Effective February 18, 1850, twenty-seven counties were created in California. The new counties were Branciforte, Butte, Calaveras, Colusi, Contra Costa, El Dorado, Los Angeles, Marin, Mariposa, Mendocino, Monterey, Napa, Sacramento, San Diego, San Francisco, San Joaquin, San Luis Obispo, Santa Barbara, Santa Clara, Solano, Sonoma, Sutter, Trinity, Tuolumne, Yola, and Yuba. In early 1850, not long after the legislature adopted its first statute creating counties, new statutes were adopted changing some county names. Branciforte was changed to Santa Cruz, Colusi was changed to Colusa, and Yola was changed to Yolo.
The Napa valley became one of the first in California to be settled by American farmers, around 1830. When California was granted statehood in 1850, Napa Valley was in the territory of California, district of Sonoma. When counties were first being organized, in 1850, Napa county became one of the original 27 counties of California with "Napa City" (later shortened to Napa) as the county seat.
In 1848, Napa City was laid out by Nathan Coombs on property he attained from Nicholas Higuera's Rancho Entre-Napa, an 1836 Mexican Land Grant.
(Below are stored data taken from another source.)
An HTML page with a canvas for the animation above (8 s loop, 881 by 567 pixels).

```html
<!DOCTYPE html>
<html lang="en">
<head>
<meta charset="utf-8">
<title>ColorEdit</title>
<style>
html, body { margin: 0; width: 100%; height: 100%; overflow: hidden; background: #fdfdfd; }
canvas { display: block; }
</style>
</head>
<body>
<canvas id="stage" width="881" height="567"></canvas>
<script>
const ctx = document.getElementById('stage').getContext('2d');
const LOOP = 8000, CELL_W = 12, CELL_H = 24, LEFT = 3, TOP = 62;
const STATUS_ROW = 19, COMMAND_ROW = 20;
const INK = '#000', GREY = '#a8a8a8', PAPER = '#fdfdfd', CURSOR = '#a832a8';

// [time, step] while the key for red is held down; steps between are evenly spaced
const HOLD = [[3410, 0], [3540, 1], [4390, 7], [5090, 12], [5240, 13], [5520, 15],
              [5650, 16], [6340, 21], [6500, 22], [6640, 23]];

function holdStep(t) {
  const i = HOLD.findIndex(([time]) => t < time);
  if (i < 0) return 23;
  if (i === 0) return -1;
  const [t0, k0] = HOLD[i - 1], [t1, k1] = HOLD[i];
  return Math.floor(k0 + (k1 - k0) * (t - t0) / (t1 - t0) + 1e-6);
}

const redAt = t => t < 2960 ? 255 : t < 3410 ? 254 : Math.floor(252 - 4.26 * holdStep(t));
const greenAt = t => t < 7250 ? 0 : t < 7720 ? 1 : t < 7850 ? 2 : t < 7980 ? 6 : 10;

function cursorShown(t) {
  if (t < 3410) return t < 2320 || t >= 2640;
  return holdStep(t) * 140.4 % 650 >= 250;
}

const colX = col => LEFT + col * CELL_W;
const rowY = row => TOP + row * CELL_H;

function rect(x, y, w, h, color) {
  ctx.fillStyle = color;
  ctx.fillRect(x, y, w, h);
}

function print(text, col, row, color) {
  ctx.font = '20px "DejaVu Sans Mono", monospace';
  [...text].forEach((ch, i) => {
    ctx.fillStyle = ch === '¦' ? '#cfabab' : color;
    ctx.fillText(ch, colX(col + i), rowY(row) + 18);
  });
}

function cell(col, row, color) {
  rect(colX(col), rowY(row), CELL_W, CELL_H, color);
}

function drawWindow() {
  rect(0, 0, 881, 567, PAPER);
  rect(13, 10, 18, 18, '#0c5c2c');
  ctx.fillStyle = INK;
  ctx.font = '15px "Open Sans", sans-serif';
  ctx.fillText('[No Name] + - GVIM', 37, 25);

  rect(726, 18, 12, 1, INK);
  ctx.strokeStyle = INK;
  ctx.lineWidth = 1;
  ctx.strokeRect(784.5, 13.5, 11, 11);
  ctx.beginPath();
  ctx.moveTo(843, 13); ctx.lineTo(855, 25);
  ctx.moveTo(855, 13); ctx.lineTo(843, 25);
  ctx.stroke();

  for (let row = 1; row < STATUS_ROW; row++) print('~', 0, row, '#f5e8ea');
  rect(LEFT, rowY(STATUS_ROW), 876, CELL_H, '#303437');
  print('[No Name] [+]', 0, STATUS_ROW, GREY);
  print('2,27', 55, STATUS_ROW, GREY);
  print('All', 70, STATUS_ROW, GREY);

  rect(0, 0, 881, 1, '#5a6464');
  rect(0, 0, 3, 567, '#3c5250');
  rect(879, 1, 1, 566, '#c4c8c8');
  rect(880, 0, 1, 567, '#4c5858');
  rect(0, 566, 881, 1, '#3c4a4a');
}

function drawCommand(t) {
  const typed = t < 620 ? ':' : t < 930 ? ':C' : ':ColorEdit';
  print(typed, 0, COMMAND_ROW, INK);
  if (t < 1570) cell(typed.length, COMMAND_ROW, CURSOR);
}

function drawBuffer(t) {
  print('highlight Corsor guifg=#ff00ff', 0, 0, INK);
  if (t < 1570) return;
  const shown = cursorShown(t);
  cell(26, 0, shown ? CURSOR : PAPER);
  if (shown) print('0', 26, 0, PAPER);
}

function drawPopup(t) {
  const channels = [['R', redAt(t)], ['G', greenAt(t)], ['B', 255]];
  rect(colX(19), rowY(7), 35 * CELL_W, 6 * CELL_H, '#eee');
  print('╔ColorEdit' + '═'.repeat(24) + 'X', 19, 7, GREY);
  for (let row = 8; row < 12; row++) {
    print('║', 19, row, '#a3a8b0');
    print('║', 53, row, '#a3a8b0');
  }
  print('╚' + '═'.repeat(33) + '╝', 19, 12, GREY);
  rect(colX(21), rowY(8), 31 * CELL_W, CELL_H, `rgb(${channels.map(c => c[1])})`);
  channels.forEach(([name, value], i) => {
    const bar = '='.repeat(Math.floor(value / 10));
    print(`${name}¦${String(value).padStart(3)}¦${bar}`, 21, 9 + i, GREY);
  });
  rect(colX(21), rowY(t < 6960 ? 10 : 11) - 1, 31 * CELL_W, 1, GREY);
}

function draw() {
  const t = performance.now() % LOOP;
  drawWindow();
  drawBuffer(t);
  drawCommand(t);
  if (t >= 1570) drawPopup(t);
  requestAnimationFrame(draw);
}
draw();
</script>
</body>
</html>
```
By 1870, smallpox and other new diseases had all but wiped out the native inhabitants of Napa Valley.
The gold rush of the early 1850s that caused Napa City to grow. After the first severe winter in the gold fields, miners sought warmer protection in the young city. There was plenty of work on the cattle ranches and in the lumber industry. Sawmills in the Valley were cutting timber that was hauled by horse team to Napa City where it was then shipped out through the Napa River to Benicia and San Francisco.
Napa Valley is known mostly for its premier wines. White settlers planted vineyards with cuttings supplied by Catholic priests from Sonoma and San Rafael. In 1861, Riesling cuttings were presented to the Valley and, from these small beginnings, Napa Valley has become renowned as one of the premier wine-making regions of the world.
As reported by the Census Bureau, the county has a total area of 788 square miles (2,042 km2), of which, 754 square miles (1,952 km2) of it is land and 35 square miles (89 km2) of it (4.38%) is water.
The two mountain ranges of the Napa Valley were formed during the
creation of the San Andreas fault. The Vaca Range forms the valley's
eastern boundary and it protects Napa county from the scorching heat of
the Central Valley. The Mayacamas Mountains separate Napa county on the
west from the cooler, marine effects felt in neighboring Sonoma County.
The hills and knolls you see on the valley floor influence weather
patterns within those areas. Due to the countys' distinctive geographic
position between the cold Pacific Ocean and the often hot Central
Valley, a wide variety of climatic conditions exist within this small,
adjoining area that are flawlessly matched to producing a huge variety
of world-class wine grapes.
Bordering counties are as follows:
In addition to its many public and private schools, two colleges also operate in the County. Pacific Union College, classified as a National Liberal Arts College by the Carnegie Foundation, is the county's only four-year college and serves roughly 1500 students. Napa Valley College, a community college, offers two-year degrees in the county